I have started a major restoration of my greenhouse. It is 25 years old and made of western red cedar but is in poor repair in some parts and is in danger of falling down. It has become home to several sorts of moss and lichen, including this cup lichen, which I think is a Cladonia species.
I can just about remember from A-level biology almost 50 years ago that a lichen is a symbiosis between a fungus and a green alga. I read on the website British Lichens that there are around 1800 species in the UK - slightly more than the number of species of vascular plants.
The goblet-like structures are podetia which are growing out of the main body of the lichen - the thallus. The podetia support the spore-producing apothecia involved in sexual reproduction. The spores contain only the fungus part of the organism and when they germinate they have to relichenise by acquiring the right green alga. While taking the pictures above I remembered photos of a similar lichen I saw on top of Mam Tor in Derbyshire in spring, showing its red spore-producing apothecia.

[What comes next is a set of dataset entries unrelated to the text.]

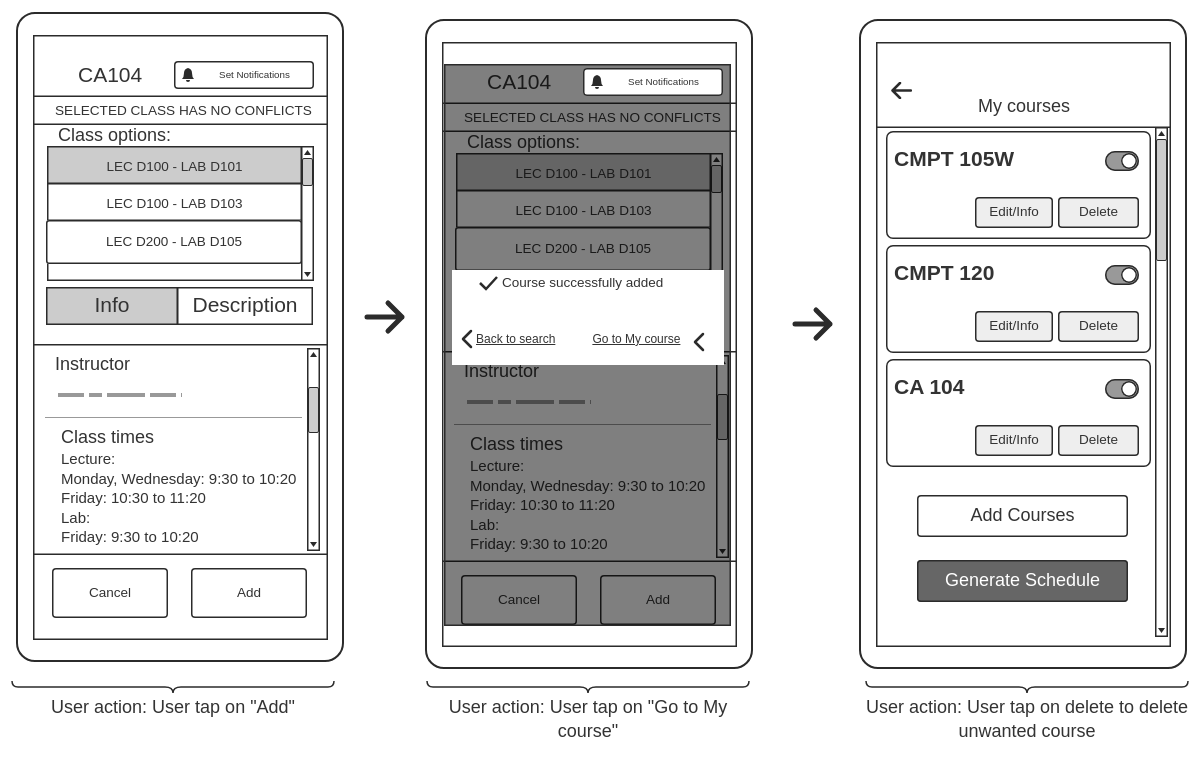
<!DOCTYPE html>
<html lang="en">
<head>
<meta charset="utf-8">
<title>Add course user flow</title>
<style>
:root { --ink: #2b2b2b; --text: #333; --paper: #fff; --selected: #ccc; --soft: #eee; --mid: #999; --dark: #666; --shade: rgba(0,0,0,.5); }
* { box-sizing: border-box; margin: 0; padding: 0; }
html, body { width: 1200px; height: 770px; overflow: hidden; background: var(--paper); }
body { font: 13.5px/1.2 "Liberation Sans", Arial, sans-serif; color: var(--text); }
a { color: inherit; text-decoration: none; }
ul { list-style: none; }
h2, h3, h4 { font-weight: 400; }
svg { display: block; fill: none; stroke: var(--ink); }
.symbols { position: absolute; width: 0; height: 0; }
.flow { position: relative; width: 1200px; height: 770px; }
.outlined { box-shadow: inset 0 0 0 1.5px var(--ink); }
.button { display: flex; align-items: center; justify-content: center; background: var(--paper); border-radius: 4px; }

/* Phones, arrows and notes */
.phone { position: absolute; width: 328px; height: 650px; padding: 21px 14px 20px 15px; border: 2px solid var(--ink); border-radius: 19px; }
.screen { position: relative; width: 295px; height: 605px; }
.phone-class { left: 16px; top: 12px; }
.phone-added { left: 425px; top: 19px; }
.phone-courses { left: 859px; top: 19px; }
.next { position: absolute; width: 44px; height: 36px; stroke-width: 5; }
.next-1 { left: 363px; top: 299px; }
.next-2 { left: 791px; top: 306px; }
.note { position: absolute; top: 680px; width: 324px; font-size: 18px; line-height: 24px; text-align: center; white-space: nowrap; }
.note svg { margin-bottom: 1px; }
.note-1 { left: 11px; }
.note-2 { left: 426px; }
.note-3 { left: 865px; }

/* Scrollbar */
.scrollbar { position: relative; width: 13px; background: var(--paper); }
.scrollbar::before, .scrollbar::after { content: ""; position: absolute; left: 3px; width: 7px; height: 5px; background: var(--ink); }
.scrollbar::before { top: 4px; clip-path: polygon(50% 0, 100% 100%, 0 100%); }
.scrollbar::after { bottom: 4px; clip-path: polygon(0 0, 100% 0, 50% 100%); }
.thumb { position: absolute; left: 1px; width: 11px; background: var(--selected); border: 1px solid var(--ink); border-radius: 2px; }

/* Class detail */
.class-detail { display: flex; flex-direction: column; height: 605px; }
.class-header { display: flex; height: 62px; padding-top: 26px; box-shadow: inset 0 -1.5px var(--ink); }
.class-header h2 { width: 141px; padding-left: 45px; font-size: 21px; line-height: 28px; }
.notify { width: 140px; height: 28px; padding-left: 7px; font-size: 9.8px; }
.notify svg { width: 14px; height: 16px; }
.notify span { flex: 1; text-align: center; }
.status { height: 28px; padding-left: 22px; font-size: 13.6px; line-height: 27px; white-space: nowrap; box-shadow: inset 0 -1.5px var(--ink); }
.options-label { height: 21px; padding-left: 25px; font-size: 18px; line-height: 21px; }
.options { display: flex; height: 135px; width: 267px; margin-left: 14px; }
.options ul { width: 255px; margin-right: -1px; }
.options li { display: flex; align-items: center; justify-content: center; height: 38px; padding-top: 4px; }
.options li + li { margin-top: -1px; background: var(--paper); }
.options li:first-child { background: var(--selected); }
.options li:last-child { height: 44px; margin-left: -1px; padding: 0; border-radius: 3px; }
.options .thumb { top: 12px; height: 28px; }
.tabs { display: flex; height: 38px; width: 267px; margin: 6px 0 0 13px; font-size: 21px; }
.tabs a { display: flex; align-items: center; justify-content: center; width: 136px; padding-bottom: 3px; }
.tabs a:first-child { background: var(--selected); width: 132px; margin-right: -1px; }
.session { display: flex; height: 211px; margin-top: 19px; box-shadow: inset 0 1.5px var(--ink), inset 0 -1.5px var(--ink); }
.session-text { width: 274px; padding-top: 10px; white-space: nowrap; }
.session h3 { padding-left: 22px; font-size: 18px; line-height: 20px; }
.placeholder { width: 124px; height: 4px; margin: 19px 0 20px 25px; stroke: var(--mid); stroke-width: 4; }
.times { margin-left: 12px; padding: 9px 0 0 16px; width: 257px; border-top: 1px solid var(--mid); }
.times h3 { padding: 0 0 2px; line-height: 20px; }
.times p { font-size: 15px; line-height: 19.5px; }
.session .scrollbar { height: 203px; margin-top: 4px; }
.session .thumb { top: 39px; height: 46px; }
.actions { display: flex; gap: 23px; padding: 13px 0 0 19px; }
.actions a { width: 116px; height: 50px; }

/* Confirmation */
.shade { position: absolute; left: 2px; top: 22px; width: 287px; height: 562px; background: var(--shade); }
.dialog { position: absolute; left: 10px; top: 228px; width: 272px; height: 95px; padding: 4px 0 0 9px; background: var(--paper); }
.dialog p { display: flex; align-items: center; gap: 4px; height: 18px; padding-left: 18px; }
.dialog nav { display: flex; align-items: center; height: 20px; margin-top: 37px; font-size: 12px; text-decoration: underline; white-space: nowrap; }
.dialog nav svg { width: 12px; height: 20px; stroke-width: 2.5; }
.dialog nav a:first-of-type { margin: 0 37px 0 3px; }
.dialog nav svg:last-child { margin: 5px 0 0 13px; }

/* My courses */
.courses-header { height: 86px; padding: 40px 0 0 15px; box-shadow: inset 0 -1.5px var(--ink); }
.courses-header svg { width: 21px; height: 17px; stroke-width: 2.5; }
.courses-header h2 { margin: -4px 0 0 -14px; font-size: 18px; line-height: 22px; text-align: center; }
.courses-body { display: flex; height: 510px; margin-top: -1px; padding-left: 10px; }
.course-column { width: 269px; padding-top: 4px; }
.course-list { display: grid; gap: 6px; width: 265px; }
.course { display: grid; grid-template-columns: 1fr auto; align-content: space-between; height: 108px; padding: 15px 12px 11px 8px; border-radius: 7px; }
.course h3 { font-size: 21px; font-weight: 700; line-height: 25px; }
.toggle { display: flex; justify-content: flex-end; width: 34px; height: 20px; margin: 5px 0 0; padding: 2px; background: var(--mid); border-radius: 10px; }
.toggle i { width: 16px; height: 16px; background: var(--paper); border-radius: 50%; }
.course-actions { grid-column: 1 / -1; display: flex; justify-content: flex-end; gap: 5px; }
.course-actions a { width: 81px; height: 31px; background: var(--soft); }
.course-actions a:first-child { width: 78px; }
.main-actions { display: grid; gap: 23px; margin: 28px 0 0 31px; }
.main-actions a { width: 211px; height: 42px; font-size: 18px; }
.main-actions .primary { background: var(--dark); color: var(--paper); }
.courses-body .thumb { top: 12px; height: 122px; }
</style>
</head>
<body>
<svg class="symbols" aria-hidden="true">
  <defs>
    <symbol id="bell" viewBox="0 0 14 16"><path d="M1 12Q3 10 3 6Q3 2 7 1Q11 2 11 6Q11 10 13 12Z" fill="#2b2b2b" stroke="none"/><path d="M5 13H9Q9 15 7 15Q5 15 5 13Z" fill="#2b2b2b" stroke="none"/></symbol>
    <symbol id="arrow" viewBox="0 0 44 36"><path d="M4 18H39M25 4L39 18L25 32" stroke-linecap="round" stroke-linejoin="round"/></symbol>
    <symbol id="brace" viewBox="0 0 324 14"><path d="M1 1Q1 7 7 7H154Q162 7 162 13Q162 7 170 7H317Q323 7 323 1" stroke-width="1.5"/></symbol>
    <symbol id="chevron" viewBox="0 0 12 20"><path d="M10 2L2 10L10 18" stroke-linecap="round" stroke-linejoin="round"/></symbol>
    <symbol id="dashes" viewBox="0 0 124 4"><path d="M0 2H26M31 2H44M49 2H87M92 2H118M123 2H124"/></symbol>
  </defs>
</svg>
<main class="flow">

  <section class="phone phone-class">
    <div class="screen outlined">
      <div class="class-detail">
        <header class="class-header">
          <h2>CA104</h2>
          <a class="button outlined notify" href="#"><svg aria-hidden="true"><use href="#bell"/></svg><span>Set Notifications</span></a>
        </header>
        <p class="status">SELECTED CLASS HAS NO CONFLICTS</p>
        <h3 class="options-label">Class options:</h3>
        <div class="options outlined">
          <ul>
            <li class="outlined">LEC D100 - LAB D101</li>
            <li class="outlined">LEC D100 - LAB D103</li>
            <li class="outlined">LEC D200 - LAB D105</li>
          </ul>
          <div class="scrollbar outlined"><i class="thumb"></i></div>
        </div>
        <nav class="tabs"><a class="outlined" href="#">Info</a><a class="outlined" href="#">Description</a></nav>
        <div class="session">
          <div class="session-text">
            <h3>Instructor</h3>
            <svg class="placeholder" aria-hidden="true"><use href="#dashes"/></svg>
            <div class="times">
              <h3>Class times</h3>
              <p>Lecture:</p>
              <p>Monday, Wednesday: 9:30 to 10:20</p>
              <p>Friday: 10:30 to 11:20</p>
              <p>Lab:</p>
              <p>Friday: 9:30 to 10:20</p>
            </div>
          </div>
          <div class="scrollbar outlined"><i class="thumb"></i></div>
        </div>
        <footer class="actions"><a class="button outlined" href="#">Cancel</a><a class="button outlined" href="#">Add</a></footer>
      </div>
    </div>
  </section>

  <svg class="next next-1" aria-hidden="true"><use href="#arrow"/></svg>

  <section class="phone phone-added">
    <div class="screen outlined">
      <div class="class-detail">
        <header class="class-header">
          <h2>CA104</h2>
          <a class="button outlined notify" href="#"><svg aria-hidden="true"><use href="#bell"/></svg><span>Set Notifications</span></a>
        </header>
        <p class="status">SELECTED CLASS HAS NO CONFLICTS</p>
        <h3 class="options-label">Class options:</h3>
        <div class="options outlined">
          <ul>
            <li class="outlined">LEC D100 - LAB D101</li>
            <li class="outlined">LEC D100 - LAB D103</li>
            <li class="outlined">LEC D200 - LAB D105</li>
          </ul>
          <div class="scrollbar outlined"><i class="thumb"></i></div>
        </div>
        <nav class="tabs"><a class="outlined" href="#">Info</a><a class="outlined" href="#">Description</a></nav>
        <div class="session">
          <div class="session-text">
            <h3>Instructor</h3>
            <svg class="placeholder" aria-hidden="true"><use href="#dashes"/></svg>
            <div class="times">
              <h3>Class times</h3>
              <p>Lecture:</p>
              <p>Monday, Wednesday: 9:30 to 10:20</p>
              <p>Friday: 10:30 to 11:20</p>
              <p>Lab:</p>
              <p>Friday: 9:30 to 10:20</p>
            </div>
          </div>
          <div class="scrollbar outlined"><i class="thumb"></i></div>
        </div>
        <footer class="actions"><a class="button outlined" href="#">Cancel</a><a class="button outlined" href="#">Add</a></footer>
      </div>
      <div class="shade outlined"></div>
      <a class="button outlined notify" href="#" style="position:absolute;left:141px;top:26px"><svg aria-hidden="true"><use href="#bell"/></svg><span>Set Notifications</span></a>
      <div class="dialog">
        <p><svg width="19" height="16" aria-hidden="true"><path d="M1 8L7 14L18 2" stroke-width="2.5"/></svg>Course successfully added</p>
        <nav>
          <svg aria-hidden="true"><use href="#chevron"/></svg><a href="#">Back to search</a>
          <a href="#">Go to My course</a><svg aria-hidden="true"><use href="#chevron"/></svg>
        </nav>
      </div>
    </div>
  </section>

  <svg class="next next-2" aria-hidden="true"><use href="#arrow"/></svg>

  <section class="phone phone-courses">
    <div class="screen outlined">
      <header class="courses-header">
        <svg viewBox="0 0 21 17" aria-hidden="true"><path d="M20 8.5H2M9 1L1.5 8.5L9 16" stroke-linecap="round" stroke-linejoin="round"/></svg>
        <h2>My courses</h2>
      </header>
      <div class="courses-body">
        <div class="course-column">
          <div class="course-list">
            <article class="course outlined">
              <h3>CMPT 105W</h3><span class="toggle outlined"><i class="outlined"></i></span>
              <div class="course-actions"><a class="button outlined" href="#">Edit/Info</a><a class="button outlined" href="#">Delete</a></div>
            </article>
            <article class="course outlined">
              <h3>CMPT 120</h3><span class="toggle outlined"><i class="outlined"></i></span>
              <div class="course-actions"><a class="button outlined" href="#">Edit/Info</a><a class="button outlined" href="#">Delete</a></div>
            </article>
            <article class="course outlined">
              <h3>CA 104</h3><span class="toggle outlined"><i class="outlined"></i></span>
              <div class="course-actions"><a class="button outlined" href="#">Edit/Info</a><a class="button outlined" href="#">Delete</a></div>
            </article>
          </div>
          <div class="main-actions">
            <a class="button outlined" href="#">Add Courses</a>
            <a class="button outlined primary" href="#">Generate Schedule</a>
          </div>
        </div>
        <div class="scrollbar outlined"><i class="thumb"></i></div>
      </div>
    </div>
  </section>

  <div class="note note-1"><svg width="324" height="14" aria-hidden="true"><use href="#brace"/></svg><p>User action: User tap on "Add"</p></div>
  <div class="note note-2"><svg width="324" height="14" aria-hidden="true"><use href="#brace"/></svg><p>User action: User tap on "Go to My<br>course"</p></div>
  <div class="note note-3"><svg width="324" height="14" aria-hidden="true"><use href="#brace"/></svg><p>User action: User tap on delete to delete<br>unwanted course</p></div>
</main>
</body>
</html>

By the time I have finished the greenhouse it will look like new and the lichens and mosses will have to find somewhere else to live.